§ **REQUIRED ACTION**: What you return must be the full data, repeated verbatim, with no pictures in it.

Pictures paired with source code
+-------+

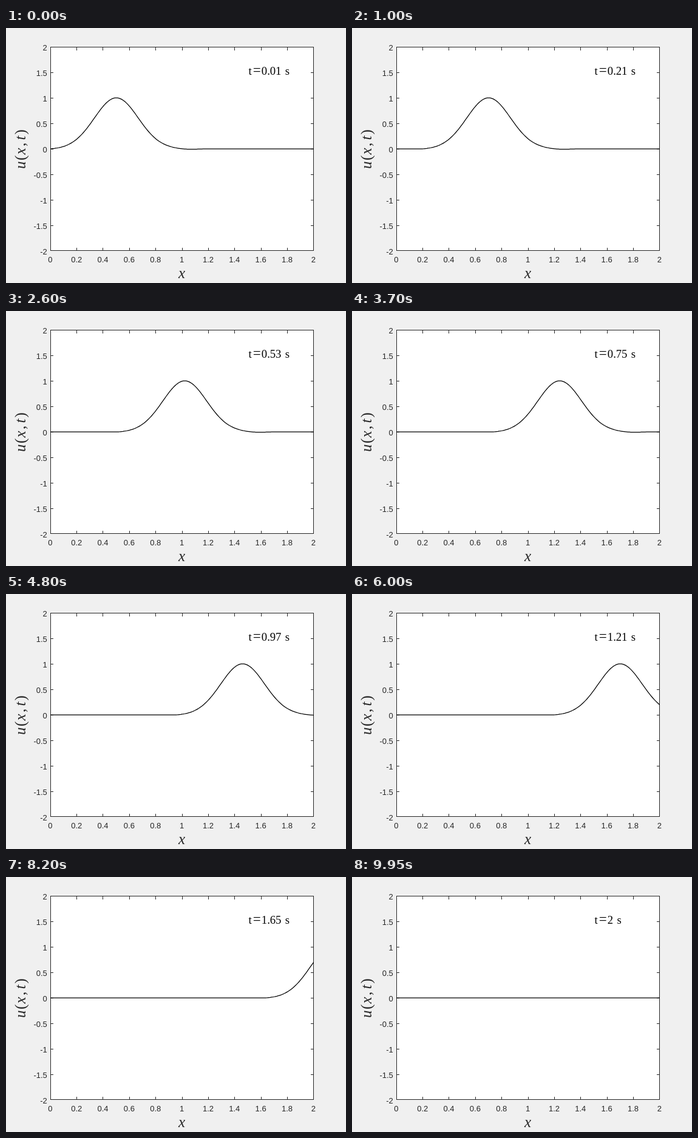
These frames come from a looping animation (560x420 px, 10000 ms). An HTML page:

```html
<!DOCTYPE html>
<html lang="en">
<head>
<meta charset="utf-8">
<title>Travelling pulse</title>
<style>
  html, body { margin: 0; width: 100%; height: 100%; overflow: hidden; background: #f0f0f0; }
  svg { display: block; width: 560px; height: 420px; }
  .tick { font: 13px "Liberation Sans", Arial, sans-serif; fill: #262626; }
  .math { font-family: "Liberation Serif", "Times New Roman", serif; }
  .label { font-size: 25px; fill: #262626; }
  .it { font-style: italic; }
  #clock { font-size: 18.67px; fill: #000; }
</style>
</head>
<body>
<svg viewBox="0 0 560 420">
  <defs><clipPath id="plot"><rect x="73" y="31" width="434" height="336"/></clipPath></defs>
  <rect width="560" height="420" fill="#f0f0f0"/>
  <rect x="73" y="31" width="434" height="336" fill="#fff"/>
  <path id="axes" fill="none" stroke="#262626" shape-rendering="crispEdges"/>
  <g id="ticks" class="tick"></g>
  <path id="wave" fill="none" stroke="#000" stroke-width="1.25" stroke-linejoin="round" clip-path="url(#plot)"/>
  <text class="math label it" x="284" y="411.5">x</text>
  <text class="math label" transform="translate(32 232) rotate(-90)"><tspan class="it" x="0">u</tspan><tspan x="14">(</tspan><tspan class="it" x="23.5">x</tspan><tspan x="37">,</tspan><tspan class="it" x="47.5">t</tspan><tspan x="56.5">)</tspan></text>
  <text id="clock" class="math" y="77"><tspan x="399.5">t</tspan><tspan x="406.8" font-size="23">=</tspan><tspan id="num" x="420.8"></tspan><tspan dx="6.4">s</tspan></text>
</svg>
<script>
const LEFT = 73.25, TOP = 31.5, RIGHT = 506.75, BOTTOM = 366.5, TICK = 5;
const STEP = 50, COUNT = 200;
const $ = id => document.getElementById(id);
const px = x => LEFT + x * (RIGHT - LEFT) / 2;
const py = u => 199 - 84 * u;

function addLabel(value, x, y, anchor) {
  const t = document.createElementNS("http://www.w3.org/2000/svg", "text");
  t.setAttribute("x", x);
  t.setAttribute("y", y);
  t.setAttribute("text-anchor", anchor);
  t.textContent = value;
  $("ticks").append(t);
}

function drawAxes() {
  let d = `M${LEFT} ${TOP}H${RIGHT}V${BOTTOM}H${LEFT}Z`;
  for (let i = 0; i <= 10; i++) {
    const x = px(i / 5);
    d += `M${x} ${TOP}v${TICK}M${x} ${BOTTOM}v${-TICK}`;
    addLabel(i / 5, x - 0.4, 386, "middle");
  }
  for (let i = -4; i <= 4; i++) {
    const y = Math.min(py(i / 2) + 0.5, BOTTOM);
    d += `M${LEFT} ${y}h${TICK}M${RIGHT} ${y}h${-TICK}`;
    addLabel(i / 2, 67.8, py(i / 2) + 6, "end");
  }
  $("axes").setAttribute("d", d);
}

// Bell with a sharp foot on the left and a faint undershoot on the right.
function pulse(s) {
  if (s <= -0.5) return 0;
  const bell = Math.exp(-s * s / 0.0555);
  const foot = 0.011 * Math.min(1, Math.max(0, -s * 2));
  return bell - foot - 0.012 * Math.exp(-(((s - 0.54) / 0.1) ** 2));
}

function render(ms) {
  const n = Math.floor(ms / STEP) % COUNT;
  const centre = 0.5 + n / 100;
  let d = "";
  for (let i = 0; i <= 200; i++) {
    const x = i / 100;
    d += (i ? "L" : "M") + px(x).toFixed(2) + " " + py(pulse(x - centre)).toFixed(2);
  }
  $("wave").setAttribute("d", d);
  $("num").textContent = (n + 1) / 100;
}

drawAxes();
render(0);
const start = performance.now();
function loop() {
  render(performance.now() - start);
  requestAnimationFrame(loop);
}
requestAnimationFrame(loop);
</script>
</body>
</html>
```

+-------+

§ **WRITTEN ANSWER**:
These frames come from a looping animation (560x420 px, 10000 ms). An HTML page:

```html
<!DOCTYPE html>
<html lang="en">
<head>
<meta charset="utf-8">
<title>Travelling pulse</title>
<style>
  html, body { margin: 0; width: 100%; height: 100%; overflow: hidden; background: #f0f0f0; }
  svg { display: block; width: 560px; height: 420px; }
  .tick { font: 13px "Liberation Sans", Arial, sans-serif; fill: #262626; }
  .math { font-family: "Liberation Serif", "Times New Roman", serif; }
  .label { font-size: 25px; fill: #262626; }
  .it { font-style: italic; }
  #clock { font-size: 18.67px; fill: #000; }
</style>
</head>
<body>
<svg viewBox="0 0 560 420">
  <defs><clipPath id="plot"><rect x="73" y="31" width="434" height="336"/></clipPath></defs>
  <rect width="560" height="420" fill="#f0f0f0"/>
  <rect x="73" y="31" width="434" height="336" fill="#fff"/>
  <path id="axes" fill="none" stroke="#262626" shape-rendering="crispEdges"/>
  <g id="ticks" class="tick"></g>
  <path id="wave" fill="none" stroke="#000" stroke-width="1.25" stroke-linejoin="round" clip-path="url(#plot)"/>
  <text class="math label it" x="284" y="411.5">x</text>
  <text class="math label" transform="translate(32 232) rotate(-90)"><tspan class="it" x="0">u</tspan><tspan x="14">(</tspan><tspan class="it" x="23.5">x</tspan><tspan x="37">,</tspan><tspan class="it" x="47.5">t</tspan><tspan x="56.5">)</tspan></text>
  <text id="clock" class="math" y="77"><tspan x="399.5">t</tspan><tspan x="406.8" font-size="23">=</tspan><tspan id="num" x="420.8"></tspan><tspan dx="6.4">s</tspan></text>
</svg>
<script>
const LEFT = 73.25, TOP = 31.5, RIGHT = 506.75, BOTTOM = 366.5, TICK = 5;
const STEP = 50, COUNT = 200;
const $ = id => document.getElementById(id);
const px = x => LEFT + x * (RIGHT - LEFT) / 2;
const py = u => 199 - 84 * u;

function addLabel(value, x, y, anchor) {
  const t = document.createElementNS("http://www.w3.org/2000/svg", "text");
  t.setAttribute("x", x);
  t.setAttribute("y", y);
  t.setAttribute("text-anchor", anchor);
  t.textContent = value;
  $("ticks").append(t);
}

function drawAxes() {
  let d = `M${LEFT} ${TOP}H${RIGHT}V${BOTTOM}H${LEFT}Z`;
  for (let i = 0; i <= 10; i++) {
    const x = px(i / 5);
    d += `M${x} ${TOP}v${TICK}M${x} ${BOTTOM}v${-TICK}`;
    addLabel(i / 5, x - 0.4, 386, "middle");
  }
  for (let i = -4; i <= 4; i++) {
    const y = Math.min(py(i / 2) + 0.5, BOTTOM);
    d += `M${LEFT} ${y}h${TICK}M${RIGHT} ${y}h${-TICK}`;
    addLabel(i / 2, 67.8, py(i / 2) + 6, "end");
  }
  $("axes").setAttribute("d", d);
}

// Bell with a sharp foot on the left and a faint undershoot on the right.
function pulse(s) {
  if (s <= -0.5) return 0;
  const bell = Math.exp(-s * s / 0.0555);
  const foot = 0.011 * Math.min(1, Math.max(0, -s * 2));
  return bell - foot - 0.012 * Math.exp(-(((s - 0.54) / 0.1) ** 2));
}

function render(ms) {
  const n = Math.floor(ms / STEP) % COUNT;
  const centre = 0.5 + n / 100;
  let d = "";
  for (let i = 0; i <= 200; i++) {
    const x = i / 100;
    d += (i ? "L" : "M") + px(x).toFixed(2) + " " + py(pulse(x - centre)).toFixed(2);
  }
  $("wave").setAttribute("d", d);
  $("num").textContent = (n + 1) / 100;
}

drawAxes();
render(0);
const start = performance.now();
function loop() {
  render(performance.now() - start);
  requestAnimationFrame(loop);
}
requestAnimationFrame(loop);
</script>
</body>
</html>
```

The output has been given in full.